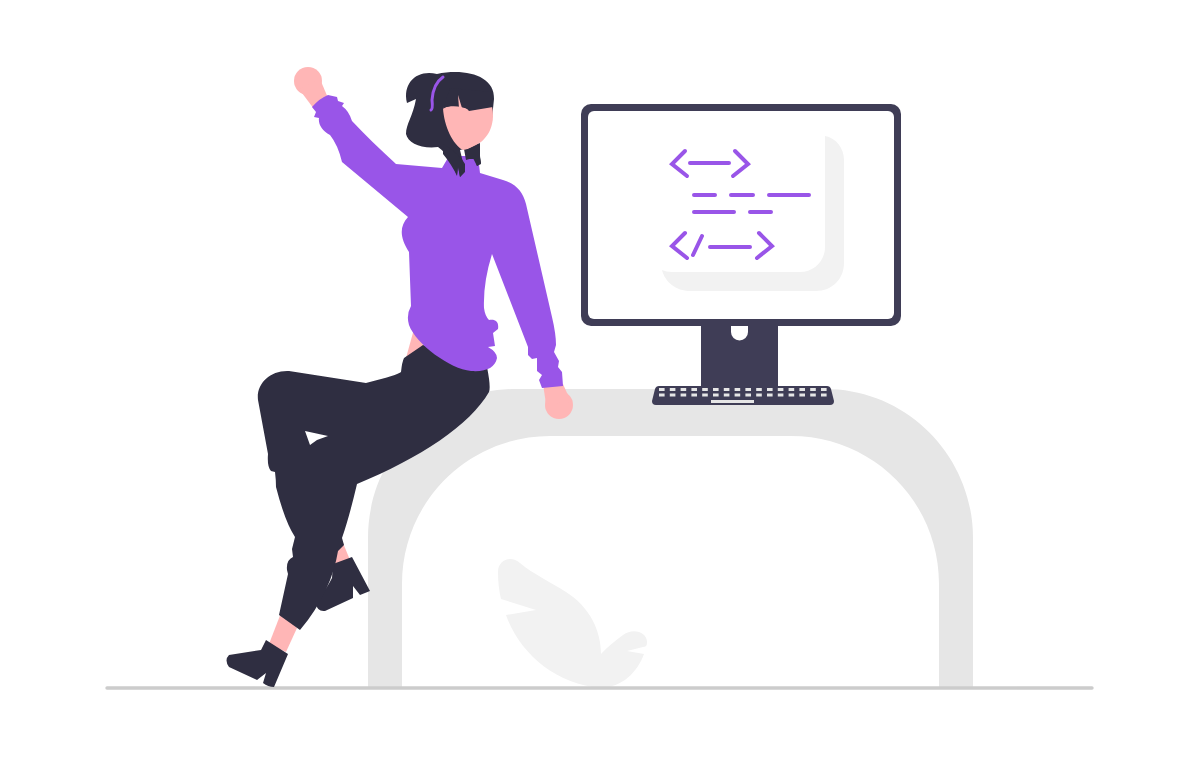
<!DOCTYPE html>
<html lang="en">
<head>
<meta charset="utf-8">
<title>Developer at her desk</title>
<style>
  :root {
    --paper: #ffffff;
    --accent: #9955e8;
    --ink: #2f2e41;
    --device: #3f3d56;
    --skin: #ffb6b6;
    --desk: #e6e6e6;
    --soft: #f2f2f2;
    --floor: #cccccc;
  }
  html, body { margin: 0; height: 100%; overflow: hidden; background: var(--paper); }
  svg { display: block; width: 1200px; height: 758px; }
  .paper { fill: var(--paper); }
  .accent { fill: var(--accent); }
  .ink { fill: var(--ink); }
  .device { fill: var(--device); }
  .skin { fill: var(--skin); }
  .desk { fill: var(--desk); }
  .soft { fill: var(--soft); }
  .code { fill: none; stroke: var(--accent); stroke-width: 4; stroke-linecap: round; stroke-linejoin: miter; }
  .floor { stroke: var(--floor); stroke-width: 3.4; stroke-linecap: round; }
  .keys { stroke: var(--desk); stroke-width: 3.2; stroke-dasharray: 5.6 5.2; }
  .space-bar { stroke: var(--desk); stroke-width: 3.2; }
  .headband { fill: none; stroke: var(--accent); stroke-width: 3; stroke-linecap: round; }
</style>
</head>
<body>
<svg viewBox="0 0 1200 758" role="img" aria-label="A woman leaning on a desk with one arm raised, beside a monitor showing code">
  <defs>
    <path id="bracket" d="M13 0L0 13L15 25"/>
  </defs>

  <rect class="paper" width="1200" height="758"/>

  <g id="desk">
    <path class="desk" d="M368 688V538C368 456 434 389 516 389H825C907 389 973 456 973 538V688H939V584C939 502 873 436 791 436H550C468 436 402 502 402 584V688Z"/>
  </g>

  <g id="plant" class="soft">
    <path d="M601 688C556 684 520 654 506 615L536 610L501 599C499 591 498 582 498 572C498 560 511 555 520 563C533 574 549 581 566 592C590 607 601 631 601 654C607 647 615 641 623 635C634 627 648 633 647 643C647 646 645 647 643 647L627 651L644 654C637 673 622 687 601 688Z"/>
  </g>

  <line class="floor" x1="107" y1="688" x2="1092" y2="688"/>

  <g id="monitor">
    <rect class="device" x="581" y="104" width="320" height="222" rx="10"/>
    <rect class="paper" x="588" y="111" width="306" height="208" rx="6"/>
    <path class="device" d="M701 325H778V390H701Z"/>
    <path class="paper" d="M731 326H748V332A8.500 8.500 0 0 1 731 332Z"/>
  </g>

  <g id="code-card">
    <path class="soft" d="M825 136C836 138 844 148 844 160V263C844 279 832 291 816 291H690C676 291 665 282 662 270Q666 272 672 272H800C814 272 825 261 825 247Z"/>
    <g class="code">
      <use href="#bracket" x="672" y="151"/>
      <path d="M690 163H729M735 151L748 164L733 176"/>
      <path d="M694 195H715M731 195H753M769 195H809M694 212H734M750 212H771"/>
      <use href="#bracket" x="672" y="233"/>
      <path d="M702 236L693 255M710 247H750M759 233L772 246L757 258"/>
    </g>
  </g>

  <g id="keyboard">
    <path class="device" d="M659 386H827Q830 386 831 389L834 401Q834 405 830 405H656Q652 405 652 401L655 389Q656 386 659 386Z"/>
    <line class="keys" x1="659" y1="389.500" x2="828" y2="389.500"/>
    <line class="keys" x1="659" y1="395" x2="828" y2="395"/>
    <line class="space-bar" x1="711" y1="401.500" x2="754" y2="401.500"/>
  </g>

  <g id="woman">
    <g id="hands" class="skin">
      <circle cx="308" cy="81" r="14"/>
      <path d="M299 89L314 109L328 98L320 79Z"/>
      <circle cx="559" cy="405" r="14"/>
      <path d="M543 384L546 404L571 402L563 384Z"/>
    </g>

    <g id="ankles" class="skin">
      <path d="M281 613L297 628L286 652L269 644Z"/>
      <path d="M331 551L343 543L350 560L335 567Z"/>
      <path d="M414 329L406 358L424 346Z"/>
    </g>

    <g id="shoes" class="ink">
      <path d="M333 564L352 557L370 591L360 595L353 586V598L325 611Q317 612 316 603Q327 588 332 578Z"/>
      <path d="M266 640L288 654L274 687Q268 687 263 683L266 673L257 680L229 667Q224 660 229 655L261 650Z"/>
    </g>

    <path id="trousers" class="ink" fill-rule="evenodd" d="M423 345L404 358Q402 362 401 372Q398 375 366 383L289 371C270 370 256 384 258 400L268 454Q267 467 271 471L275 472Q276 480 276 487Q285 522 295 537L292 549L293 557Q286 560 287 570L288 574L279 615L300 630C322 604 334 576 338 551L344 545L342 538Q349 518 357 484C420 458 470 425 489 392Q491 387 487 367ZM305 431L328 436L317 440L310 445Z"/>

    <path id="sweater" class="accent" d="M312 107Q320 98 328 95L337 97L338 101L344 103L342 106Q349 111 352 121C365 135 380 149 396 164L442 168L449 156H478L480 173L503 180C516 184 523 192 526 204L552 317Q556 334 556 345L554 352L559 361L558 367L562 372L563 386L542 388L539 380L542 375L537 371V358L532 359L528 355V347L492 254Q483 283 484 308Q485 316 489 320C496 319 499 322 498 329L493 333L495 346L488 347Q497 352 497 358C495 368 486 372 471 371C450 369 416 344 409 325Q406 315 411 306L409 252C400 238 399 227 408 217L342 162Q338 145 330 135C322 131 318 124 319 118L314 117L316 112Z"/>

    <g id="head">
      <path class="ink" d="M407 103C402 82 418 69 437 74C466 68 495 76 494 99L492 118L478 144Q479 154 481 163L477 166L473 158L466 160L464 149L460 150L465 171L460 177L458 166L457 175C452 164 449 155 438 147C421 149 408 143 406 134C406 124 413 116 416 99Z"/>
      <path class="skin" d="M443 108C452 105 461 106 471 110L492 106Q494 117 492 124C489 138 477 148 463 150C453 145 444 126 443 108Z"/>
      <path class="ink" d="M443 109C447 105 453 106 458 106V94L461 107Q466 107 469 111L493 107V92L450 88Z"/>
      <path class="skin" d="M458 95L462 108H459Z"/>
      <path class="ink" d="M443 144Q460 154 465 164V172L460 177L458 167L457 176Q452 165 443 154Z"/>
      <path class="ink" d="M466 150L480 143V156L481 164L477 166L475 159H466Z"/>
      <path class="headband" d="M431 110Q433 109 432 100Q433 84 443 77"/>
    </g>
  </g>
</svg>
</body>
</html>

▶ **Directions**
Since the copy should hold text only, set down each record exactly and leave the pictures out.

▶ **Exercise solution**
<!DOCTYPE html>
<html lang="en">
<head>
<meta charset="utf-8">
<title>Developer at her desk</title>
<style>
  :root {
    --paper: #ffffff;
    --accent: #9955e8;
    --ink: #2f2e41;
    --device: #3f3d56;
    --skin: #ffb6b6;
    --desk: #e6e6e6;
    --soft: #f2f2f2;
    --floor: #cccccc;
  }
  html, body { margin: 0; height: 100%; overflow: hidden; background: var(--paper); }
  svg { display: block; width: 1200px; height: 758px; }
  .paper { fill: var(--paper); }
  .accent { fill: var(--accent); }
  .ink { fill: var(--ink); }
  .device { fill: var(--device); }
  .skin { fill: var(--skin); }
  .desk { fill: var(--desk); }
  .soft { fill: var(--soft); }
  .code { fill: none; stroke: var(--accent); stroke-width: 4; stroke-linecap: round; stroke-linejoin: miter; }
  .floor { stroke: var(--floor); stroke-width: 3.4; stroke-linecap: round; }
  .keys { stroke: var(--desk); stroke-width: 3.2; stroke-dasharray: 5.6 5.2; }
  .space-bar { stroke: var(--desk); stroke-width: 3.2; }
  .headband { fill: none; stroke: var(--accent); stroke-width: 3; stroke-linecap: round; }
</style>
</head>
<body>
<svg viewBox="0 0 1200 758" role="img" aria-label="A woman leaning on a desk with one arm raised, beside a monitor showing code">
  <defs>
    <path id="bracket" d="M13 0L0 13L15 25"/>
  </defs>

  <rect class="paper" width="1200" height="758"/>

  <g id="desk">
    <path class="desk" d="M368 688V538C368 456 434 389 516 389H825C907 389 973 456 973 538V688H939V584C939 502 873 436 791 436H550C468 436 402 502 402 584V688Z"/>
  </g>

  <g id="plant" class="soft">
    <path d="M601 688C556 684 520 654 506 615L536 610L501 599C499 591 498 582 498 572C498 560 511 555 520 563C533 574 549 581 566 592C590 607 601 631 601 654C607 647 615 641 623 635C634 627 648 633 647 643C647 646 645 647 643 647L627 651L644 654C637 673 622 687 601 688Z"/>
  </g>

  <line class="floor" x1="107" y1="688" x2="1092" y2="688"/>

  <g id="monitor">
    <rect class="device" x="581" y="104" width="320" height="222" rx="10"/>
    <rect class="paper" x="588" y="111" width="306" height="208" rx="6"/>
    <path class="device" d="M701 325H778V390H701Z"/>
    <path class="paper" d="M731 326H748V332A8.500 8.500 0 0 1 731 332Z"/>
  </g>

  <g id="code-card">
    <path class="soft" d="M825 136C836 138 844 148 844 160V263C844 279 832 291 816 291H690C676 291 665 282 662 270Q666 272 672 272H800C814 272 825 261 825 247Z"/>
    <g class="code">
      <use href="#bracket" x="672" y="151"/>
      <path d="M690 163H729M735 151L748 164L733 176"/>
      <path d="M694 195H715M731 195H753M769 195H809M694 212H734M750 212H771"/>
      <use href="#bracket" x="672" y="233"/>
      <path d="M702 236L693 255M710 247H750M759 233L772 246L757 258"/>
    </g>
  </g>

  <g id="keyboard">
    <path class="device" d="M659 386H827Q830 386 831 389L834 401Q834 405 830 405H656Q652 405 652 401L655 389Q656 386 659 386Z"/>
    <line class="keys" x1="659" y1="389.500" x2="828" y2="389.500"/>
    <line class="keys" x1="659" y1="395" x2="828" y2="395"/>
    <line class="space-bar" x1="711" y1="401.500" x2="754" y2="401.500"/>
  </g>

  <g id="woman">
    <g id="hands" class="skin">
      <circle cx="308" cy="81" r="14"/>
      <path d="M299 89L314 109L328 98L320 79Z"/>
      <circle cx="559" cy="405" r="14"/>
      <path d="M543 384L546 404L571 402L563 384Z"/>
    </g>

    <g id="ankles" class="skin">
      <path d="M281 613L297 628L286 652L269 644Z"/>
      <path d="M331 551L343 543L350 560L335 567Z"/>
      <path d="M414 329L406 358L424 346Z"/>
    </g>

    <g id="shoes" class="ink">
      <path d="M333 564L352 557L370 591L360 595L353 586V598L325 611Q317 612 316 603Q327 588 332 578Z"/>
      <path d="M266 640L288 654L274 687Q268 687 263 683L266 673L257 680L229 667Q224 660 229 655L261 650Z"/>
    </g>

    <path id="trousers" class="ink" fill-rule="evenodd" d="M423 345L404 358Q402 362 401 372Q398 375 366 383L289 371C270 370 256 384 258 400L268 454Q267 467 271 471L275 472Q276 480 276 487Q285 522 295 537L292 549L293 557Q286 560 287 570L288 574L279 615L300 630C322 604 334 576 338 551L344 545L342 538Q349 518 357 484C420 458 470 425 489 392Q491 387 487 367ZM305 431L328 436L317 440L310 445Z"/>

    <path id="sweater" class="accent" d="M312 107Q320 98 328 95L337 97L338 101L344 103L342 106Q349 111 352 121C365 135 380 149 396 164L442 168L449 156H478L480 173L503 180C516 184 523 192 526 204L552 317Q556 334 556 345L554 352L559 361L558 367L562 372L563 386L542 388L539 380L542 375L537 371V358L532 359L528 355V347L492 254Q483 283 484 308Q485 316 489 320C496 319 499 322 498 329L493 333L495 346L488 347Q497 352 497 358C495 368 486 372 471 371C450 369 416 344 409 325Q406 315 411 306L409 252C400 238 399 227 408 217L342 162Q338 145 330 135C322 131 318 124 319 118L314 117L316 112Z"/>

    <g id="head">
      <path class="ink" d="M407 103C402 82 418 69 437 74C466 68 495 76 494 99L492 118L478 144Q479 154 481 163L477 166L473 158L466 160L464 149L460 150L465 171L460 177L458 166L457 175C452 164 449 155 438 147C421 149 408 143 406 134C406 124 413 116 416 99Z"/>
      <path class="skin" d="M443 108C452 105 461 106 471 110L492 106Q494 117 492 124C489 138 477 148 463 150C453 145 444 126 443 108Z"/>
      <path class="ink" d="M443 109C447 105 453 106 458 106V94L461 107Q466 107 469 111L493 107V92L450 88Z"/>
      <path class="skin" d="M458 95L462 108H459Z"/>
      <path class="ink" d="M443 144Q460 154 465 164V172L460 177L458 167L457 176Q452 165 443 154Z"/>
      <path class="ink" d="M466 150L480 143V156L481 164L477 166L475 159H466Z"/>
      <path class="headband" d="M431 110Q433 109 432 100Q433 84 443 77"/>
    </g>
  </g>
</svg>
</body>
</html>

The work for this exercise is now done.